[Recorded data]
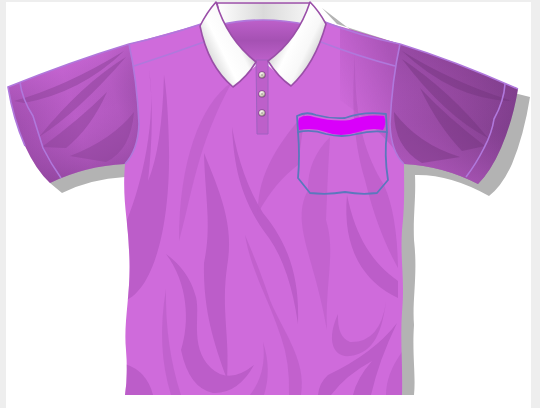
<!DOCTYPE html>
<html lang="en">
<head>
<meta charset="utf-8">
<title>Polo shirt</title>
<style>
:root {
  --page: #eeeeee;
  --panel: #ffffff;
  --shadow: #b3b3b3;
  --cloth: #cf6bdb;
  --fold: #a850b6;
  --seam: #b078dc;
  --pocket-line: #5b78bd;
  --pocket-band: #d900fa;
  --collar-edge: #9a4fa8;
}
html, body { margin: 0; width: 540px; height: 408px; overflow: hidden; background: var(--page); }
svg { display: block; }
.panel { fill: var(--panel); }
.shadow { fill: var(--shadow); }
.cloth { fill: var(--cloth); }
.folds path { fill: var(--fold); }
.seam { fill: none; stroke: var(--seam); stroke-width: 1.6; }
.pocket { fill: none; stroke: var(--pocket-line); stroke-width: 1.8; stroke-linejoin: round; }
.band { fill: var(--pocket-band); }
.collar { stroke: var(--collar-edge); stroke-width: 1.6; stroke-linejoin: round; }
</style>
</head>
<body>
<svg width="540" height="408" viewBox="0 0 540 408" role="img" aria-label="Purple polo shirt with white collar and chest pocket">
  <defs>
    <linearGradient id="sleeve-left-shade" gradientUnits="userSpaceOnUse" x1="20" y1="125" x2="138" y2="90">
      <stop offset="0" stop-color="#a24fb0"/>
      <stop offset="0.45" stop-color="#bd5fca"/>
      <stop offset="0.8" stop-color="#b45ac1"/>
      <stop offset="1" stop-color="#a04fae"/>
    </linearGradient>
    <linearGradient id="sleeve-left-depth" gradientUnits="userSpaceOnUse" x1="70" y1="60" x2="95" y2="170">
      <stop offset="0" stop-color="#cf6bdb" stop-opacity="0.5"/>
      <stop offset="0.5" stop-color="#a653b3" stop-opacity="0.1"/>
      <stop offset="1" stop-color="#7d3a8a" stop-opacity="0.45"/>
    </linearGradient>
    <linearGradient id="sleeve-right-shade" gradientUnits="userSpaceOnUse" x1="392" y1="90" x2="512" y2="130">
      <stop offset="0" stop-color="#a652b4"/>
      <stop offset="0.5" stop-color="#94489f"/>
      <stop offset="1" stop-color="#7b3c88"/>
    </linearGradient>
    <linearGradient id="sleeve-right-depth" gradientUnits="userSpaceOnUse" x1="455" y1="60" x2="435" y2="180">
      <stop offset="0" stop-color="#75377f" stop-opacity="0.3"/>
      <stop offset="0.5" stop-color="#a653b3" stop-opacity="0.1"/>
      <stop offset="1" stop-color="#bd5fca" stop-opacity="0.6"/>
    </linearGradient>
    <linearGradient id="body-shade" gradientUnits="userSpaceOnUse" x1="340" y1="110" x2="404" y2="85">
      <stop offset="0" stop-color="#a04fae" stop-opacity="0"/>
      <stop offset="1" stop-color="#9a4ba8" stop-opacity="0.7"/>
    </linearGradient>
    <linearGradient id="inner-back" x1="0" y1="0" x2="0" y2="1">
      <stop offset="0" stop-color="#bd60ca"/>
      <stop offset="0.5" stop-color="#a551b3"/>
      <stop offset="1" stop-color="#bd60ca"/>
    </linearGradient>
    <linearGradient id="collar-left" gradientUnits="userSpaceOnUse" x1="204" y1="55" x2="245" y2="35">
      <stop offset="0" stop-color="#d2d2d2"/>
      <stop offset="0.4" stop-color="#ffffff"/>
      <stop offset="0.75" stop-color="#fafafa"/>
      <stop offset="1" stop-color="#cfcfcf"/>
    </linearGradient>
    <linearGradient id="collar-right" gradientUnits="userSpaceOnUse" x1="280" y1="35" x2="322" y2="55">
      <stop offset="0" stop-color="#d8d8d8"/>
      <stop offset="0.3" stop-color="#ffffff"/>
      <stop offset="0.65" stop-color="#f8f8f8"/>
      <stop offset="1" stop-color="#c6c6c6"/>
    </linearGradient>
    <linearGradient id="collar-back" x1="0" y1="0" x2="1" y2="0">
      <stop offset="0" stop-color="#ffffff"/>
      <stop offset="0.5" stop-color="#dadada"/>
      <stop offset="1" stop-color="#f6f6f6"/>
    </linearGradient>
    <radialGradient id="button-shine" cx="0.4" cy="0.35" r="0.7">
      <stop offset="0" stop-color="#ffffff"/>
      <stop offset="0.6" stop-color="#d5cdbf"/>
      <stop offset="1" stop-color="#77706e"/>
    </radialGradient>
    <path id="torso" d="M201 24 L129 44 Q137 80 139 124 Q138 150 125 164 C122 200 128 220 129 250 C132 290 123 320 126 350 Q128 375 125 395 H402 C403 370 400 340 402 312 C405 280 400 260 402 230 C405 205 404 185 404 164 Q391 152 390 124 Q392 80 400 44 L325 22 L290 85 L262 60 L233 87 Z"/>
    <path id="sleeve-left" d="M129 44 Q70 62 8 87 Q13 118 25 146 Q36 170 50 183 Q85 166 125 164 Q138 150 139 124 Q137 80 129 44 Z"/>
    <path id="sleeve-right" d="M400 44 Q455 61 518 89 Q513 120 501 148 Q491 171 478 184 Q443 166 404 164 Q391 152 390 124 Q392 80 400 44 Z"/>
    <clipPath id="torso-clip"><use href="#torso"/></clipPath>
    <clipPath id="sleeve-left-clip"><use href="#sleeve-left"/></clipPath>
    <clipPath id="sleeve-right-clip"><use href="#sleeve-right"/></clipPath>
    <g id="button">
      <circle r="3.8" fill="#8d4a99"/>
      <circle r="3" fill="url(#button-shine)"/>
      <circle r="0.8" fill="#857d78"/>
    </g>
  </defs>

  <rect class="panel" x="6" y="2" width="525" height="406"/>

  <g id="drop-shadow" class="shadow">
    <path d="M322 8 L337 24 L400 44 L510 92 L530 97 Q524 135 512 164 Q502 186 489 196 Q450 174 415 175 C416 200 413 215 414 240 C418 275 412 300 414 325 C412 355 416 375 414 395 H400 V160 L390 60 Z"/>
    <path d="M50 183 L62 193 Q90 179 125 177 V162 L60 170 Z"/>
  </g>

  <g id="neck">
    <path class="collar" fill="url(#collar-back)" d="M217 3 H310 L304 30 H222 Z"/>
    <path fill="url(#inner-back)" d="M219 25 Q262 15 308 25 L272 61 H250 Z"/>
    <path class="seam" d="M219 25 Q262 15 308 25"/>
  </g>

  <g id="sleeves">
    <use href="#sleeve-left" fill="url(#sleeve-left-shade)"/>
    <use href="#sleeve-left" fill="url(#sleeve-left-depth)"/>
    <g clip-path="url(#sleeve-left-clip)" fill="#8c4298" opacity="0.5">
      <path d="M14 101 Q65 87 124 51 Q82 92 24 103 Z"/>
      <path d="M126 57 Q82 84 39 137 Q78 112 126 57 Z"/>
      <path d="M42 147 Q80 119 107 92 Q91 128 66 148 Z"/>
      <path d="M70 156 Q112 140 134 112 Q131 150 106 162 Z"/>
    </g>
    <use href="#sleeve-right" fill="url(#sleeve-right-shade)"/>
    <use href="#sleeve-right" fill="url(#sleeve-right-depth)"/>
    <g clip-path="url(#sleeve-right-clip)" fill="#6f3279" opacity="0.4">
      <path d="M402 51 Q452 82 512 101 Q454 100 402 51 Z"/>
      <path d="M402 59 Q450 91 488 138 Q445 116 402 59 Z"/>
      <path d="M420 88 Q447 117 485 146 L462 151 Q438 126 420 88 Z"/>
      <path d="M394 112 Q418 144 460 157 L422 163 Q394 147 394 112 Z"/>
    </g>
  </g>

  <g id="body">
    <use href="#torso" class="cloth"/>
    <g class="folds" clip-path="url(#torso-clip)" opacity="0.5">
      <path d="M149 70 C157 118 142 184 127 220 V300 C158 284 170 214 169 150 Q168 100 164 75 Q162 148 148 181 Q155 118 149 70 Z"/>
      <path opacity="0.6" d="M232 82 C200 104 179 162 179 241 C192 195 197 145 232 82 Z"/>
      <path d="M204 153 C205 197 212 226 204 263 C203 310 214 344 227 379 C230 337 221 310 227 267 C235 225 219 190 204 153 Z"/>
      <path d="M166 254 C188 283 190 322 181 350 Q189 388 213 393 Q238 394 254 365 Q229 385 211 368 C188 346 202 312 195 294 Q188 270 166 254 Z"/>
      <path opacity="0.65" d="M166 289 Q156 347 171 395 H181 Q165 346 166 289 Z"/>
      <path d="M125 364 Q147 371 153 395 H125 Z"/>
      <path d="M232 127 C234 173 244 205 269 238 Q290 268 298 324 C300 275 287 242 263 213 Q241 178 232 127 Z"/>
      <path opacity="0.7" d="M245 235 C251 271 270 302 281 337 Q290 362 289 395 H301 C307 360 282 330 270 300 Q260 270 245 235 Z"/>
      <path opacity="0.65" d="M263 342 Q267 373 250 395 H264 Q272 370 263 342 Z"/>
      <path opacity="0.7" d="M305 113 C282 139 257 172 258 213 Q275 182 298 165 Z"/>
      <path opacity="0.6" d="M308 190 C290 224 315 257 327 330 C325 283 336 252 326 220 Q328 168 330 137 Q307 160 308 190 Z"/>
      <path opacity="0.75" d="M355 55 C354 123 367 158 384 185 Q397 214 398 268 Q377 230 365 180 C352 136 352 96 355 55 Z"/>
      <path d="M347 195 C342 249 364 282 398 298 V281 C373 263 356 239 347 195 Z"/>
      <path opacity="0.8" d="M386 302 Q380 343 350 342 Q337 337 338 314 C326 340 333 358 350 356 C375 353 382 330 386 302 Z"/>
      <path d="M397 323 Q374 353 328 375 Q319 383 318 395 H331 Q346 375 372 361 Q357 378 353 395 H371 Q379 360 397 323 Z"/>
      <path opacity="0.7" d="M402 352 Q386 374 386 395 H402 Z"/>
    </g>
    <path clip-path="url(#torso-clip)" fill="url(#body-shade)" d="M340 24 H404 V162 Q380 128 340 100 Z"/>
  </g>

  <g id="seams" class="seam">
    <path d="M201 24 Q166 36 129 44 Q70 62 8 87 Q13 118 25 146"/>
    <path d="M129 44 Q137 80 139 124 Q138 150 125 164"/>
    <path d="M134 66 Q168 55 204 42"/>
    <path d="M20 82 Q22 99 33 116 Q38 132 43 148 Q51 164 61 178"/>
    <path d="M325 22 Q360 36 400 44 Q455 61 518 89"/>
    <path d="M400 44 Q392 80 390 124 Q391 152 404 164"/>
    <path d="M321 42 Q357 56 395 66"/>
    <path d="M505 84 Q504 101 494 119 Q492 133 484 148 Q476 164 466 177"/>
  </g>

  <g id="placket">
    <path fill="#bd60ca" stroke="#a060c0" d="M256 60 H268 V134 H257 Z"/>
    <use href="#button" x="262" y="75"/>
    <use href="#button" x="262" y="94"/>
    <use href="#button" x="262" y="113"/>
  </g>

  <g id="collar">
    <path class="collar" fill="url(#collar-left)" d="M216 2 Q207 12 200 26 Q208 66 233 87 Q247 77 256 62 Q227 39 216 2 Z"/>
    <path class="collar" fill="url(#collar-right)" d="M310 2 Q319 11 326 24 Q315 64 291 86 Q278 77 268 61 Q298 39 310 2 Z"/>
  </g>

  <g id="chest-pocket">
    <path class="band" d="M299 118 Q306 114 314 117 Q334 122 350 120 Q366 114 384 116 Q387 123 383 130 Q371 127 358 132 Q340 138 326 132 Q313 127 299 130 Q297 124 299 118 Z"/>
    <path class="pocket" d="M297 116 Q306 111 316 115 Q331 119 345 118 Q364 111 386 114 L387 132 Q371 130 357 134 Q342 138 326 134 Q312 129 298 132 Z"/>
    <path class="pocket" d="M298 132 Q300 156 298 178 L310 193 Q328 195 345 192 Q361 195 377 193 L388 180 Q384 155 387 132"/>
  </g>
</svg>
</body>
</html>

## [What needs to be done]
Copy word for word each line of the data above, from the first through the one containing "none; stroke: var(--seam);", and include no pictures.

## [Reply]
<!DOCTYPE html>
<html lang="en">
<head>
<meta charset="utf-8">
<title>Polo shirt</title>
<style>
:root {
  --page: #eeeeee;
  --panel: #ffffff;
  --shadow: #b3b3b3;
  --cloth: #cf6bdb;
  --fold: #a850b6;
  --seam: #b078dc;
  --pocket-line: #5b78bd;
  --pocket-band: #d900fa;
  --collar-edge: #9a4fa8;
}
html, body { margin: 0; width: 540px; height: 408px; overflow: hidden; background: var(--page); }
svg { display: block; }
.panel { fill: var(--panel); }
.shadow { fill: var(--shadow); }
.cloth { fill: var(--cloth); }
.folds path { fill: var(--fold); }
.seam { fill: none; stroke: var(--seam); stroke-width: 1.6; }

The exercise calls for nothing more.